AP: I don't want to go too far: that quote there is just one character in one very potent, over-romanticized moment, but... yes, for me, there have been times when music--especially piped directly into the brain through headphones--seems to bring everything around me into sharp focus, brings things out of me I didn't know were in there (and maybe they weren't, maybe it's just a trick of the music.) I suppose there's brain anatomy to explain it: memory banks and audio processing and emotional centers all in close circuitry, or something, but that's just a blueprint for a building each of us fills out and lives in differently.
CZ: You were a jazz musician. In Minneapolis, Cambridge or NY? Do you go to clubs or concerts? What's on your radar right now?
AP: I was in Boston and Cambridge, and Budapest before that. I do occasionally take in new music in clubs, usually friends like www.scrapomatic.com or www.spottiswoode.com. As for jazz, I am quite into Madeleine Peyroux right now.
CZ: Recent studies have reported that older men should not consider themselves immune from a biological clock, once thought to be the unnerving exclusive bailiwick of women. Yet you set Cait up as the object of at least two older men's affection. Do you think this scenario will ever change?

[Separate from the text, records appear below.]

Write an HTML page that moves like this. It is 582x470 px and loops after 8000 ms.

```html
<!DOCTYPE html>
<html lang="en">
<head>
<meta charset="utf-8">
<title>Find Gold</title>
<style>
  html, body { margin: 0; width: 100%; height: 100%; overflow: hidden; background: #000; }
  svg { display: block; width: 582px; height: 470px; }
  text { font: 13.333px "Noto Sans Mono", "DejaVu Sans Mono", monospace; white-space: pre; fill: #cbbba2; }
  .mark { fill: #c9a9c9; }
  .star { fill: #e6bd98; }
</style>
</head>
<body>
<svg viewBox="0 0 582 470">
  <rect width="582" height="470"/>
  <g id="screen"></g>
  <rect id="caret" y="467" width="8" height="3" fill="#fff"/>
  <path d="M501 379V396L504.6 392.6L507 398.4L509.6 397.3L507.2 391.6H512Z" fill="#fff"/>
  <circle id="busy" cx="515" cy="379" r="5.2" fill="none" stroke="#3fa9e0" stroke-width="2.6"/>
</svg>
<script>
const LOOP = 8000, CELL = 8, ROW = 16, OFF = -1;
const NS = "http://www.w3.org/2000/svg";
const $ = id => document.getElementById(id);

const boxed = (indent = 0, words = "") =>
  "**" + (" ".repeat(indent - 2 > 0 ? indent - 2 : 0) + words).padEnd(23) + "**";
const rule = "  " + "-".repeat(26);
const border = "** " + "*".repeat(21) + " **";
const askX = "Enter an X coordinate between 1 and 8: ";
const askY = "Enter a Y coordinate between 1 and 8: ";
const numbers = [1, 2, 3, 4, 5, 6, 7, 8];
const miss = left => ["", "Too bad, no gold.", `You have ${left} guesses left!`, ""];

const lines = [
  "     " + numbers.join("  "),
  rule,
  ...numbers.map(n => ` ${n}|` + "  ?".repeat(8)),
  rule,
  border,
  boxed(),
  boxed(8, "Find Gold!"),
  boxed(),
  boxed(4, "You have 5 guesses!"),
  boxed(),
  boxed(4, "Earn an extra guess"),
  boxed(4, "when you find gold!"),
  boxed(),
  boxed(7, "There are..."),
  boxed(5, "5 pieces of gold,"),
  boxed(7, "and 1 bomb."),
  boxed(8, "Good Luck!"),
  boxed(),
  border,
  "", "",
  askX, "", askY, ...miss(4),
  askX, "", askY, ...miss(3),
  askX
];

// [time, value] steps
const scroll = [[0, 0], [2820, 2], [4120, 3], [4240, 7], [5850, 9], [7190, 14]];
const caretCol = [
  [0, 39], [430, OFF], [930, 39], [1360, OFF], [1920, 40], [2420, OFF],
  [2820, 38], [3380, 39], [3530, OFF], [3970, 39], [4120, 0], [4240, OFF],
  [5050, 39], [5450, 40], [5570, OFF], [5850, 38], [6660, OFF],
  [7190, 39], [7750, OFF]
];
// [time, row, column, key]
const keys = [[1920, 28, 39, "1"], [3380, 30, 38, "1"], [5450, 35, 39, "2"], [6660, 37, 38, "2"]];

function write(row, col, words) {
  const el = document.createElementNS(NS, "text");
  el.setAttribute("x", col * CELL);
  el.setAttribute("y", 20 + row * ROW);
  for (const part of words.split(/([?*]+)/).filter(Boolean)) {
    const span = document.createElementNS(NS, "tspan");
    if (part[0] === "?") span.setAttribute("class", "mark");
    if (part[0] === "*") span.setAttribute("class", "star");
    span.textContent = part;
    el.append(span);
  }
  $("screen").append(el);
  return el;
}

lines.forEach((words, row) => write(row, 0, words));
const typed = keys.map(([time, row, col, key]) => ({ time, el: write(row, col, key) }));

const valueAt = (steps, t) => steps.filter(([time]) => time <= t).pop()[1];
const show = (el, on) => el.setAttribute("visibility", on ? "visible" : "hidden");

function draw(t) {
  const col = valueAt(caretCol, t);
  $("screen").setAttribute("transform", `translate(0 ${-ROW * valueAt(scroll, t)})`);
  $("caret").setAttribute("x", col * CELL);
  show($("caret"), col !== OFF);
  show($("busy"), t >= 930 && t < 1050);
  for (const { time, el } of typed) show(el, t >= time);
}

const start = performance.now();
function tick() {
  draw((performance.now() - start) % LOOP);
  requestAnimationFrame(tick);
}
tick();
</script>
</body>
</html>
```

AP: Men of all ages are drawn to Cait, some with fertility in mind, some with other things in mind. I wouldn't say that all the men in the book are immune from the sensation of time running out; Julian is suffering from that quite explicitly. Whether you call it the biological clock or just "the passing of time and all of its sickening crimes" (Morrissey, thank you)...
CZ: Stories about the premature death of a child and its lasting effects on the surviving members of a family are classic (Ordinary People etc). Why do you think this is so primal?

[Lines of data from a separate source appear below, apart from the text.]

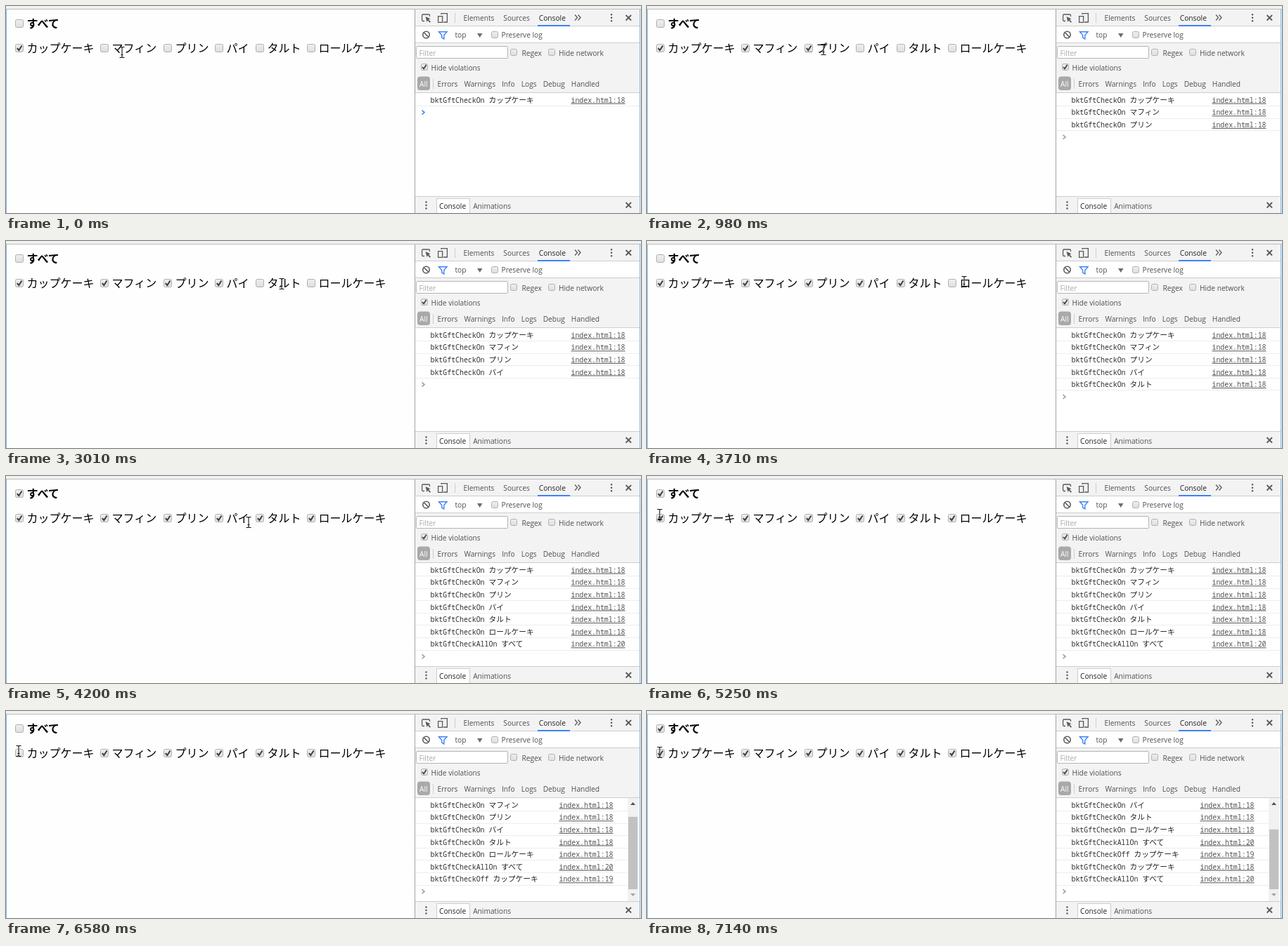
Write an HTML page that moves like this. It is 903 px wide and 295 px high and loops after 8000 ms.

```html
<!DOCTYPE html>
<html lang="ja">
<head>
<meta charset="utf-8">
<title>Checkbox events</title>
<style>
  html, body { margin: 0; width: 100%; height: 100%; overflow: hidden; background: #fefefe; }
  svg { display: block; }
  .ui { font: 10.2px "Open Sans", "Noto Sans", sans-serif; fill: #505050; }
  .page { font: 16px "Noto Sans CJK JP", "Noto Sans CJK", sans-serif; fill: #000; }
  .all { font-weight: 700; }
  .mono { font: 9.88px "Noto Sans Mono", "DejaVu Sans Mono", monospace; fill: #303030; }
  .kana { font: 10.7px "Noto Sans CJK JP", "Noto Sans CJK", sans-serif; fill: #222; }
  .link { text-anchor: end; text-decoration: underline; fill: #545454; }
  .icon { fill: none; stroke: #5a5a5a; stroke-width: 1.3; }
  .box { fill: url(#face); stroke: #b0b0b0; }
  .tick { fill: none; stroke: #3c3c3c; stroke-width: 2; }
  .dark { fill: #222; }
  .pale { fill: #a9a9a9; }
  .white { fill: #fff; }
</style>
</head>
<body>
<svg width="903" height="295" viewBox="0 0 903 295">
  <defs>
    <linearGradient id="face" x2="0" y2="1">
      <stop offset="0" stop-color="#efefef"/><stop offset="1" stop-color="#dedede"/>
    </linearGradient>
  </defs>

  <!-- window frame -->
  <path fill="#f1f1f1" d="M0 0H903V4H0zM902 4h1v291h-1z"/>
  <path fill="#bdbdbd" d="M0 4H903v1H0z"/>
  <path fill="#7fb4ee" d="M0 5h1v290H0zM901 5h1v290h-1z"/>

  <!-- panel -->
  <path fill="#f3f3f3" d="M582 5H901V28H582zM582 53H901V123H582zM582 272H901V295H582z"/>
  <path fill="#fff" d="M582 29H901V52H582zM582 124H901V271H582z"/>
  <path fill="#a3a3a3" d="M581 5h1v290h-1z"/>
  <path fill="#cdcdcd" d="M582 28H901v1H582zM582 52H901v1H582zM582 123H901v1H582zM582 271H901v1H582zM638 10h1v14h-1zM607 104h1v14h-1z"/>
  <path fill="#3e82f7" d="M756 27h46v2h-46z"/>

  <!-- icons -->
  <g class="icon">
    <path d="M595 21.5H593Q591.6 21.5 591.6 20V13.5Q591.6 12 593 12H601Q602.5 12 602.5 13.5V15"/>
    <path d="M619 12V10.6H627.4V23H622M614.6 14.6H620.6V23.4H614.6z"/>
    <path d="M809 12.5l3.5 4l-3.5 4M813.5 12.5l3.5 4l-3.5 4"/>
    <path stroke-width="1.8" d="M881.5 13l7.5 7.5m0 -7.5l-7.5 7.5M881.5 280l7.5 7.5m0 -7.5l-7.5 7.5"/>
    <path stroke-width="1.6" d="M594.3 37.8l6.4 6.4M602.2 41a4.7 4.7 0 1 0 -9.4 0a4.7 4.7 0 1 0 9.4 0"/>
    <path stroke-width="2.6" stroke-linecap="round" stroke-dasharray="0 4.5" d="M861 12.3v9.1M597.5 279.5v9.1"/>
  </g>
  <path fill="#5a5a5a" d="M596.5 15L603.5 18.2L601 19.3L604 22.5L602.7 23.7L599.8 20.6L598.5 23z"/>
  <path fill="none" stroke="#3e82f7" stroke-width="1.4" d="M615.5 36.7H627L622.8 41.5V47L619.7 45V41.5z"/>
  <path fill="#6e6e6e" d="M670 39h7.5l-3.75 6z"/>

  <!-- filter, levels, drawer tab -->
  <rect x="583.5" y="57.5" width="130" height="17" rx="1" fill="#fff" stroke="#b4b4b4"/>
  <rect x="585" y="100.5" width="18" height="19.5" rx="4" fill="#a9a9a9"/>
  <path fill="#fff" stroke="#cdcdcd" d="M612.5 296V274.5H659.5V296"/>
  <g id="options"></g>
  <g id="labels"></g>

  <g id="page"></g>
  <g id="log"></g>
  <path id="prompt" fill="none" stroke-width="1.5" d="M591.5 -3L595 0L591.5 3"/>
  <g id="bar">
    <path fill="#f1f1f1" d="M884 124h15v147h-15z"/>
    <path fill="#505050" d="M888 134h7l-3.5 -4z"/>
    <path fill="#a3a3a3" d="M888 260h7l-3.5 4z"/>
    <rect id="thumb" x="885" width="13" fill="#c1c1c1"/>
  </g>
  <g id="cursor" fill="none">
    <path stroke="#fff" stroke-opacity=".6" stroke-width="2.4" d="M0 -6V6"/>
    <path stroke="#111" stroke-width="1.1" d="M-3.5 -7.5H-1L0 -6.5L1 -7.5H3.5M0 -6.5V6.5M-3.5 7.5H-1L0 6.5L1 7.5H3.5M-1.5 3.5H1.5"/>
  </g>
</svg>

<script>
const LOOP = 8000, STEP = 70;
const $ = id => document.getElementById(id);
const text = (cls, x, y, s) => `<text class="${cls}" x="${x}" y="${y}">${s}</text>`;
const square = (x, y, size) =>
  `<rect class="box" x="${x + .5}" y="${y + .5}" width="${size - 1}" height="${size - 1}" rx="2"/>`;
const tickMark = (x, y, k = 1) =>
  `<path class="tick" transform="translate(${x} ${y}) scale(${k})" d="M2.8 6.2l2.5 2.8l4.2 -6.5"/>`;

// words flow from x with an even gap; a leading * marks the selected one
const row = (x, y, gap, words) => text('ui', x, y, words.split('|').map((w, i) =>
  `<tspan dx="${i && gap}" class="${w[0] === '*' ? 'dark' : ''}">${w.replace('*', '')}</tspan>`).join(''));

$('labels').innerHTML =
  row(650.5, 20.8, 13, 'Elements|Sources|*Console') +
  row(638.5, 45, 50, 'top|Preserve log') +
  text('ui pale', 587.5, 71, 'Filter') +
  row(733.5, 71, 24, 'Regex|Hide network') +
  row(604.5, 92, 0, 'Hide violations') +
  text('ui white', 588, 115, 'All') +
  row(613.5, 115, 9, 'Errors|Warnings|Info|Logs|Debug|Handled') +
  row(616, 289, 10, '*Console|Animations');

$('options').innerHTML = square(690, 36, 10) + square(717, 61, 10) + square(771, 61, 10) +
  square(590, 82, 10) + tickMark(589.6, 81.7, .85);

// page: the first box stands alone, the others follow each other in a line
const names = ['すべて', 'カップケーキ', 'マフィン', 'プリン', 'パイ', 'タルト', 'ロールケーキ'];
let flow = 13;
$('page').innerHTML = names.map((name, i) => {
  const x = i ? Math.round(flow) : 13, y = i ? 54 : 19;
  if (i) flow += name.length * 16 + 25.4;
  return square(x, y, 12) +
    `<path class="press" fill="#8e8e8e" d="M${x + 1} ${y + 11}h10v1h-10z"/>` +
    tickMark(x, y) + text(i ? 'page' : 'page all', x + 16.5, y + 11.6, name);
}).join('');
const ticks = $('page').querySelectorAll('.tick');
const presses = $('page').querySelectorAll('.press');

// clicks as time, box
const clicks = [[0, 1], [350, 2], [980, 3], [1890, 4], [3080, 5], [3850, 6], [5320, 1], [7000, 1]];

// replays the clicks up to t: box 0 is on while all the others are
function replay(t) {
  const on = names.map(() => false), log = [];
  for (const [time, box] of clicks) {
    if (time > t) break;
    on[box] = !on[box];
    log.push({ event: on[box] ? 'On' : 'Off', box, line: on[box] ? 18 : 19 });
    on[0] = on.slice(1).every(Boolean);
    if (on[0]) log.push({ event: 'AllOn', box: 0, line: 20 });
  }
  return { on, log };
}

const ROW = 17.6, FIT = 7, CHAR = 5.93;

function drawLog(log) {
  const scrolled = log.length > FIT;
  const shown = log.slice(-FIT);
  $('log').innerHTML = shown.map(({ event, box, line }, i) => {
    const y = 137.7 + i * ROW, call = 'bktGftCheck' + event;
    return text('mono', 603.5, y, call) +
      text('kana', 603.5 + (call.length + 1) * CHAR, y, names[box]) +
      text('mono link', scrolled ? 863.5 : 880.5, y, 'index.html:' + line) +
      `<path fill="#ededed" d="M582 ${Math.round(142 + i * ROW)}H${scrolled ? 884 : 901}v1H582z"/>`;
  }).join('');
  $('prompt').setAttribute('transform', `translate(0 ${134 + shown.length * ROW})`);
  $('prompt').setAttribute('stroke', log.length > 1 ? '#8c9ab4' : '#3e82f7');
  $('bar').style.display = scrolled ? '' : 'none';
  const size = 980 / (log.length + 1.5);
  $('thumb').setAttribute('y', 254 - size);
  $('thumb').setAttribute('height', size);
}

// glides as start, end, x, y reached
const glides = [
  [0, 140, 165, 64], [490, 700, 251, 62], [1120, 1680, 323, 56], [2030, 2170, 400, 63],
  [2590, 2660, 392, 61], [3290, 3500, 451, 58], [4130, 4200, 345, 66], [4200, 4410, 138, 58],
  [4480, 4900, 18, 55], [6510, 6650, 18, 59]
];

function cursorAt(t) {
  let x = 165, y = 66;
  for (const [start, end, toX, toY] of glides) {
    const p = Math.min(1, Math.max(0, (t - start) / (end - start)));
    const ease = p * p * (3 - 2 * p);
    x += (toX - x) * ease;
    y += (toY - y) * ease;
  }
  return `translate(${Math.round(x)} ${Math.round(y)})`;
}

const show = (el, on) => { el.style.display = on ? '' : 'none'; };
let drawn = 0;

function render(t) {
  const { on, log } = replay(t);
  on.forEach((checked, i) => {
    show(ticks[i], checked);
    show(presses[i], clicks.some(([time, box]) => box === i && time && Math.abs(t - time) < STEP));
  });
  if (log.length !== drawn) {
    drawLog(log);
    drawn = log.length;
  }
  $('cursor').setAttribute('transform', cursorAt(t));
}

const begin = performance.now();
function tick() {
  const t = (performance.now() - begin) % LOOP;
  render(Math.floor(t / STEP + .01) * STEP);
  requestAnimationFrame(tick);
}
tick();
</script>
</body>
</html>
```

AP: Whether your viewpoint is evolutionary, or humanistic, or religious, for most people, it is the most frightening thing you could imagine, a sense of living death to lose a child. It holds the threat over you of having to go on with meaninglessness forever. Whether that is how it feels, or whether it feels like that forever, I hope never to learn.

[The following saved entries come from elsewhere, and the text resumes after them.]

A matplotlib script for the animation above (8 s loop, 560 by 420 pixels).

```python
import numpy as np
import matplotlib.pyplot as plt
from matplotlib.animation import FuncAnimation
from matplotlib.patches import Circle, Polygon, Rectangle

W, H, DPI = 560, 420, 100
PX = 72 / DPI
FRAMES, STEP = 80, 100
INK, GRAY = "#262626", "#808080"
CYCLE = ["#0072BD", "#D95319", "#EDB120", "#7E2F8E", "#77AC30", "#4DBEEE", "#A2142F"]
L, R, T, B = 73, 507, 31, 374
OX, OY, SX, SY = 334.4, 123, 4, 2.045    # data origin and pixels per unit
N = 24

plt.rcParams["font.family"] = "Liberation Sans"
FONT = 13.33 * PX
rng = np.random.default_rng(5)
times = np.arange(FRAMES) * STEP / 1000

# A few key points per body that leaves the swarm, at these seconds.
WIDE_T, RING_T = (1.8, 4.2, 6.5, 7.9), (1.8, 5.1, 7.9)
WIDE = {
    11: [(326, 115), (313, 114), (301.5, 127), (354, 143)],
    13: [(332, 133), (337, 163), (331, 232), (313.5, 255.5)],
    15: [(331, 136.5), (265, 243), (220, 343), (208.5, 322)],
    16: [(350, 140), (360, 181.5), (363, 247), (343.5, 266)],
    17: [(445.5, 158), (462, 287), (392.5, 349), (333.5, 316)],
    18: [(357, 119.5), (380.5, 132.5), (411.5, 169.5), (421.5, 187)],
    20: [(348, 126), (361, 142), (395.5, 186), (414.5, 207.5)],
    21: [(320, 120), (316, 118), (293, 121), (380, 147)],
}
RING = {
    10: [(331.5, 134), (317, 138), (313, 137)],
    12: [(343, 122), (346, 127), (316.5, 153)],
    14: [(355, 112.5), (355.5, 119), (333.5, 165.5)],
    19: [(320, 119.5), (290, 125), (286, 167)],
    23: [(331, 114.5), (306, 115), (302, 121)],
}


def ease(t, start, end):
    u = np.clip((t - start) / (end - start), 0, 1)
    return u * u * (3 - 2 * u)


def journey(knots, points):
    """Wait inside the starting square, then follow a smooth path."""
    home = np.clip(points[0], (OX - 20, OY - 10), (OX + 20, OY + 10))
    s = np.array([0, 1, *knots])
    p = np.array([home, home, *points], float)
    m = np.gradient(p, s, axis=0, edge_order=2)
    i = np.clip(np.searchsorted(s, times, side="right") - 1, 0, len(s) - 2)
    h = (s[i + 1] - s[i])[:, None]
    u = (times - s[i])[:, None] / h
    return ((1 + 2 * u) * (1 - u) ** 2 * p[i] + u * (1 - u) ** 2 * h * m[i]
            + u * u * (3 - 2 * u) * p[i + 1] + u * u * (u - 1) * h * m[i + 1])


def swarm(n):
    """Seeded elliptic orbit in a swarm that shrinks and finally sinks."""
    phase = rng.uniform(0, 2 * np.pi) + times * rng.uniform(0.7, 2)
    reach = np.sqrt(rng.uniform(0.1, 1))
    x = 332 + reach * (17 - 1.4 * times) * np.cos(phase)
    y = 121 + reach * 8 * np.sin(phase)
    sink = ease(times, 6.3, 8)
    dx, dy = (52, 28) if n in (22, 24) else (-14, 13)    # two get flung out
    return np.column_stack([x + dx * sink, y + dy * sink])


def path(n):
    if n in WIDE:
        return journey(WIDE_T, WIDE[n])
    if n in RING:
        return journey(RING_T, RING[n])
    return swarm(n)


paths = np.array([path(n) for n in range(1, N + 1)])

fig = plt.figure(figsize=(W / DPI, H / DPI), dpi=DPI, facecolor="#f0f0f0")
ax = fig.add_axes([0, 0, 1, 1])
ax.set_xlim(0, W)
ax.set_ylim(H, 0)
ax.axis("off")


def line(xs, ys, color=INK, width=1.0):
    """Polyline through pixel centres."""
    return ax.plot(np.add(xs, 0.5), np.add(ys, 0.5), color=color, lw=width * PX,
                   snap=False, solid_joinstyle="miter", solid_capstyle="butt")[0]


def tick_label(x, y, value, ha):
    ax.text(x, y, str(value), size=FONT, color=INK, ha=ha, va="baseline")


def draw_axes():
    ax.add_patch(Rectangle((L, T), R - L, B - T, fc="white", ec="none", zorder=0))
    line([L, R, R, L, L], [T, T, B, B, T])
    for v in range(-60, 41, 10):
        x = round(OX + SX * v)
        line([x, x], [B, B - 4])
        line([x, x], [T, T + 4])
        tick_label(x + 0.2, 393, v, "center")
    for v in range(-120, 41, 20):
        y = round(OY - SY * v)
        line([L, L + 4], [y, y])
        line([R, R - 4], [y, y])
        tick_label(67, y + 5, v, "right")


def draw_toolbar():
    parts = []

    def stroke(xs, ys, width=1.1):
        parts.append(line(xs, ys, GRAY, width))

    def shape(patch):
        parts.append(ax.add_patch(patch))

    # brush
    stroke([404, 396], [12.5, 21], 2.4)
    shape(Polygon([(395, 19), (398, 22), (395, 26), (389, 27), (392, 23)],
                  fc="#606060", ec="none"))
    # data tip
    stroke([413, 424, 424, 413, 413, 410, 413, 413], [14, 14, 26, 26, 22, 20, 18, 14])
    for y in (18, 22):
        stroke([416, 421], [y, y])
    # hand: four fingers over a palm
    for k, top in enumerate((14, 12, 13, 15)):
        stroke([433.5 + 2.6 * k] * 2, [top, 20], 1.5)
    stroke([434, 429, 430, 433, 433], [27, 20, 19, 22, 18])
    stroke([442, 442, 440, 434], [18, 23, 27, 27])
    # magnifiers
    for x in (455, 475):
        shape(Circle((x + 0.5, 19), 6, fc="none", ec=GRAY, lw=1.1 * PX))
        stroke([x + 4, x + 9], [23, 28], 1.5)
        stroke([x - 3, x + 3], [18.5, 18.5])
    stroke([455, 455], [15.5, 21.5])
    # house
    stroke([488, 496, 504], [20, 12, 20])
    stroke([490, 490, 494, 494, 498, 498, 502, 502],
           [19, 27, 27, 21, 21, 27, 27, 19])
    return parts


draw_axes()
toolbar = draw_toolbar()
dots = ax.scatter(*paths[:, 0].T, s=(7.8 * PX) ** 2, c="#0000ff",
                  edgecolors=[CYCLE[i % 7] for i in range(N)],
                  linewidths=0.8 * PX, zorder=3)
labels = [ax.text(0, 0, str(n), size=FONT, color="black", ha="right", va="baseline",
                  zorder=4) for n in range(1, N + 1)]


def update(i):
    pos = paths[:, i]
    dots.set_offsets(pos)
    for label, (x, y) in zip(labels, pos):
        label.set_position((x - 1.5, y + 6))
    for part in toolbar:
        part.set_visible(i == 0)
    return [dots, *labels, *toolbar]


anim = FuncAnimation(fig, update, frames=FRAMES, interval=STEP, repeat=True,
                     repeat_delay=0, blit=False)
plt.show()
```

CZ: Has Hollywood come calling on this one? Are your other books under option?
AP: They nibble away from time to time. We'll see. They have optioned a short story I wrote, an espionage story called 'Wenceslas Square.' Look for it at cinemas in, um, 2015?
CZ: A Quiz Show scandal sets up one character's downfall. I see in the end notes that you were a Jeopardy! champion. What was the question that made you the winner?
AP: I recall winning a game (this was a while ago) on "a kind of hat made popular by people traveling west by boat to the California gold rush." (What is a Panama hat?)
CZ: And what was the business you started that failed so dismally?
AP: An Internet start-up. A good idea, good people working at it, dreams of fortunes all around. Lost a lot of people's money on it.
CZ: Are you working on something new? What is its general subject?
AP: I'm about halfway through writing a book on Shakespeare, combining some memoir and some light scholarship about his life and some of his apocryphal works, the stuff where we're not totally sure about authorship. Mix that with some unanswered questions about my own life and some things to atone for, and ... we'll see if there's a book there. I think so, but I'm a sucker for that sort of thing.
Lovers who communicate exclusively by email or playlist are getting to be more ubiquitous than we may like, but readers willing to follow Phillips and his riffs on life, happiness, children, marriage, professional success and failure and other subjects of the heart will be well-rewarded, not only by the noir, twisted plotting but by the naked emotion and his extreme literary gift.
Readers in LA: Don't forget to attend this weekend's Book Fair at UCLA. Readers everywhere else: read one!